This is even more alarming because MBUSD used to exert strong pressure on parents to hold kids born after April back a year. See Implications of academic redshirting.

It wasn't always this way. Look at the data from prior years. The rest of the state leapt to accelerate students in math while MBUSD moved more slowly. They are where the rest of the state used to be.

Pennamite pointed out that the ultimate losers in this game are the kids. They are being held back until the school is sure that they will perform very well on the standardized tests. The default is to not challenge/stress the students. Otherwise, the kids might not score so highly and the schools will face some angry parents.

There is some grumbling on the soccer fields about the lack of challenge in math curriculum in MBUSD. One MB mom who has her kids on permit in RB has cited that as the main driver for leaving their school district. She works in the education field. I wonder how long it will take for the rest of the parents to become aware of how fixation with test scores is shortchanging their kids?

A (IMHO) good use of standardized test scores:
The RBUSD superintendent and the administrators of RBUHS are concerned that the middle schools are pushing the kids too far and too fast into higher level math. When 9th graders take Algebra 2, some of them do very poorly in the class.
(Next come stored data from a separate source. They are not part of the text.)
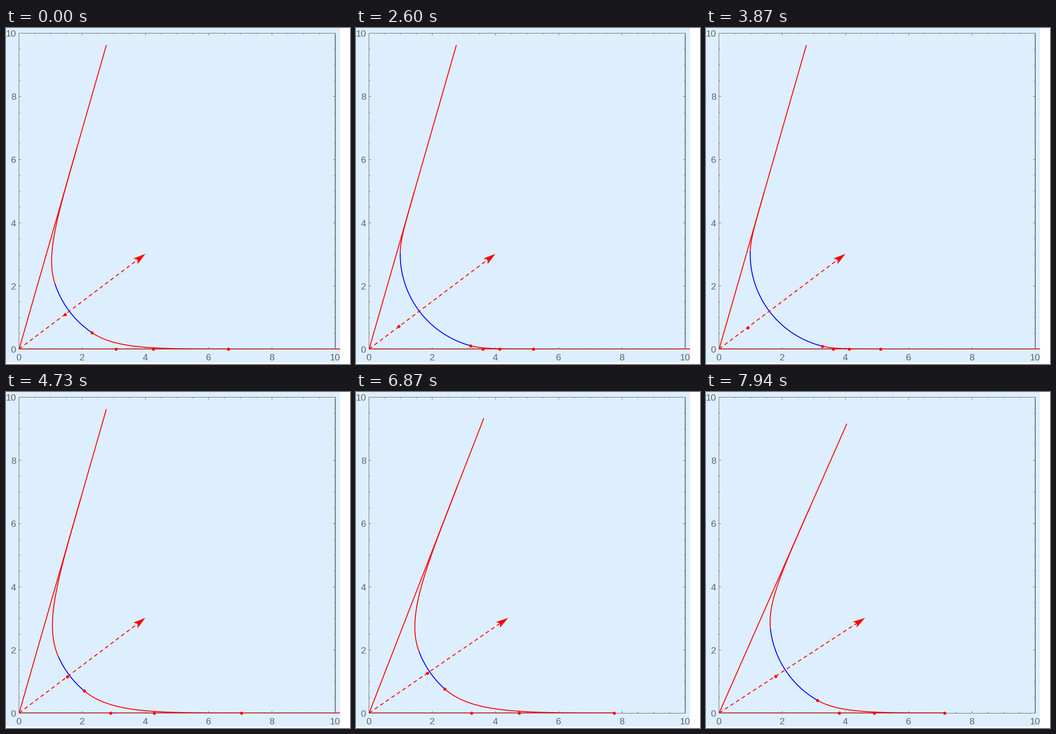
Write a matplotlib script that moves like this. It is 757x740 px and loops after 8000 ms.

```python
import numpy as np
import matplotlib.pyplot as plt
from matplotlib.animation import FuncAnimation
from matplotlib.patches import Polygon, Rectangle

W, H, DPI = 757, 740, 64
PX = 72 / DPI                  # one pixel in points
UNIT = 69.6
LEFT, BASE = 28.5, 707.5       # corner of the plot frame
X0, Y0 = 29, 706.8             # origin of the drawn curves
R, ARM = 3, 10                 # arc radius, length of the slanted line
GRAY = "#666666"
STEP, LEAD, FRAMES = 40, 30, 200

# Ticks of 1/15 s: sweep of each transition, and angle of the corner
SWEEP = [(0, 34.2), (22, 34.2), (23, 33.6), (35, 5.8), (36, 5.5), (39, 15),
         (48, 38), (49, 39.1), (58, 14), (59, 14), (61, 17.2), (71, 40),
         (96, 40.1), (103, 41.8), (109, 13), (111, 12), (113, 12), (119, 30.1)]
CORNER = [(0, 74), (94, 74), (95, 73.6), (96, 73.6), (103, 68.76),
          (109, 62.4), (111, 61.9), (113, 61.9), (119, 66.2)]

plt.rcParams["path.snap"] = False


def track(keys, tick):
    return np.interp(tick, *zip(*keys))


def to_px(points):
    x, y = np.asarray(points, float).T
    return np.column_stack([X0 + UNIT * x, Y0 - UNIT * y])


def bezier(p):
    t = np.linspace(0, 1, 80)[:, None]
    s = 1 - t
    return s**3 * p[0] + 3 * s * s * t * p[1] + 3 * s * t * t * p[2] + t**3 * p[3]


def geometry(sweep, corner):
    a, th = np.radians([sweep, corner])
    half = th / 2
    axis = np.array([np.cos(half), np.sin(half)])
    centre = np.array([R / np.tan(half), R])
    near = R * np.tan(a / 2)
    h = near * (1.284 + 0.0034 * (34.2 - sweep) + 0.0098 * (74 - corner))
    foot = centre[0] - near
    join = centre + R * np.array([-np.sin(a), -np.cos(a)])
    ctrl = np.array([[foot + 3 * h, 0], [foot + h, 0], [foot, 0], join])
    beta = np.pi / 2 - half - a
    peak = centre - axis * R / np.cos(beta)
    mirror = np.array([[np.cos(th), np.sin(th)], [np.sin(th), -np.cos(th)]])
    lower = bezier(ctrl)
    phi = np.pi + half + np.linspace(beta, -beta, 80)
    arc = centre + R * np.column_stack([np.cos(phi), np.sin(phi)])
    arm = [[0, 0], [ARM * np.cos(th), ARM * np.sin(th)]]
    return dict(lower=lower, upper=lower @ mirror, arc=arc, arm=arm,
                dots=np.vstack([ctrl, peak]), centre=centre, axis=axis)


fig = plt.figure(figsize=(W / DPI, H / DPI), dpi=DPI, facecolor="white")
ax = fig.add_axes([0, 0, 1, 1])
ax.set_xlim(0, W)
ax.set_ylim(H, 0)
ax.axis("off")
panel = Rectangle((0, 0), 735, 737, fc="#DDEEFF", lw=0, zorder=0)
ax.add_patch(panel)


def stroke(color, width=2, **kw):
    kw = {"solid_capstyle": "butt", "zorder": 3, **kw}
    line, = ax.plot([], [], color=color, lw=width * PX, **kw)
    line.set_clip_path(panel)
    return line


def draw_frame():
    right, top, nan = LEFT + 10 * UNIT, BASE - 10 * UNIT, np.nan
    stroke(GRAY, 1, zorder=4).set_data([right, LEFT, LEFT, right],
                                       [top, top, BASE, BASE])
    stroke("#4a4a4a", 1.6, zorder=4).set_data([right, right], [top, BASE])
    xs, ys = [], []
    for i in range(21):
        size = 5 if i % 4 == 0 else 2.5
        x, y = LEFT + i * UNIT / 2, BASE - i * UNIT / 2
        xs += [x, x, nan, x, x, nan, LEFT, LEFT + size, nan, right, right - size, nan]
        ys += [BASE, BASE - size, nan, top, top + size, nan, y, y, nan, y, y, nan]
    stroke(GRAY, 1, zorder=4).set_data(xs, ys)
    font = dict(family="Liberation Sans", size=20.5 * PX, color=GRAY)
    for v in range(0, 11, 2):
        ax.text(LEFT - 0.5 + v * UNIT, 732, str(v), ha="center", va="baseline", **font)
        ax.text(22, BASE - v * UNIT + 7.5, str(v), ha="right", va="baseline", **font)


draw_frame()
ground = stroke("red")
arm = stroke("red")
lower = stroke("red")
upper = stroke("red")
arc = stroke("blue")
ray = stroke("red", linestyle=(0, (4.2, 3.2)), dash_capstyle="butt")
dots = stroke("red", linestyle="none", marker="o", markersize=6.8 * PX,
              markeredgewidth=0, zorder=5)
head = Polygon(np.zeros((4, 2)), fc="red", lw=0, zorder=5)
ax.add_patch(head)


def update(i):
    tick = (i * STEP + LEAD + 4) * 15 // 1000
    g = geometry(track(SWEEP, tick), track(CORNER, tick))
    for name, line in (("arm", arm), ("lower", lower), ("upper", upper),
                       ("arc", arc), ("dots", dots)):
        line.set_data(*to_px(g[name]).T)
    start = to_px(g["dots"])[0, 0]
    ground.set_data([X0, W if tick < 97 else start], [Y0, Y0])

    along = g["axis"] * [1, -1]
    side = along[::-1] * [-1, 1]
    tip = to_px([g["centre"]])[0] + 0.8 * along
    notch = tip - 21.5 * along
    head.set_xy([tip, tip - 27 * along + 7.6 * side, notch,
                 tip - 27 * along - 7.6 * side])
    ray.set_data([X0, notch[0]], [Y0, notch[1]])
    return ground, arm, lower, upper, arc, ray, dots, head


anim = FuncAnimation(fig, update, frames=FRAMES, interval=STEP,
                     repeat=True, repeat_delay=0, blit=False)
plt.show()
```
Would they have done better with an extra year of maturity? Did the system set them up for failure?

The standardized test scores support that view. The average test scores of the kids in the accelerated math track in RBUSD are slightly above the statewide average for kids of the same age, and they are twice as likely to be on an accelerated math track. But they are far behind the kids in MBUSD, which takes a much more selective approach. Are higher test scores (which I hope means mastery of the subject) a consequence of the extra year of arithmetic and pre-pre-Algebra? That's a subject worth further study.

The district and the HS want to try a more selective approach. Giving only kids that we are confident will succeed a chance to succeed will certainly result in higher test scores. But is that a laudable goal? As I explained in Math class is tough!, my bias is to put kids in the most challenging math class they can handle. That might mean putting some kids on the edge to see if they surprise us--and themselves. I've triumphed over difficult math classes and it has changed me profoundly for the better.

RBUSD MS math teachers suggest that they intervene with struggling students earlier, before students start to fail. They already use benchmark tests several times a year to discover what the students do and do not fully comprehend. (The STAR test results come out during the summer so they are useless for individualized course correction.) Why don't the schools use the data they already have to call in students who have lapses in their math skills?

The teacher said that my conjecture in What the STAR tests really tell us was wrong. They do cover the entire Algebra 1 book before STAR testing in early May. The problem is that the pace may be slightly too fast for some of the kids. Math is a cumulative subject. Because Geometry is so orthogonal to Algebra, those gaps do not necessarily impair performance in Geometry. But missing some key concepts in Algebra 1 could really impair understanding in Algebra 2.

Teachers can use quiz and benchmark tests to identify struggling students and set up appointments at lunch and after school to help them. The teachers are already available at lunch and for one hour after school each day for tutoring. (The teachers cooperatively work out a schedule so that one teacher for each subject will be available each day.) But the students in most need of help may not be the ones savvy or confident enough to ask for help.

So they only thing they want to do differently is to reach out to those students rather than wait for them to come in on their own. It can be done at no extra cost--the teachers at this school work off the clock so much anyway. Only after exhausting all these options, would they recommend that the kids take a step back in math.

I think that's worth a try.

UPDATE:  STAR test scores and external influences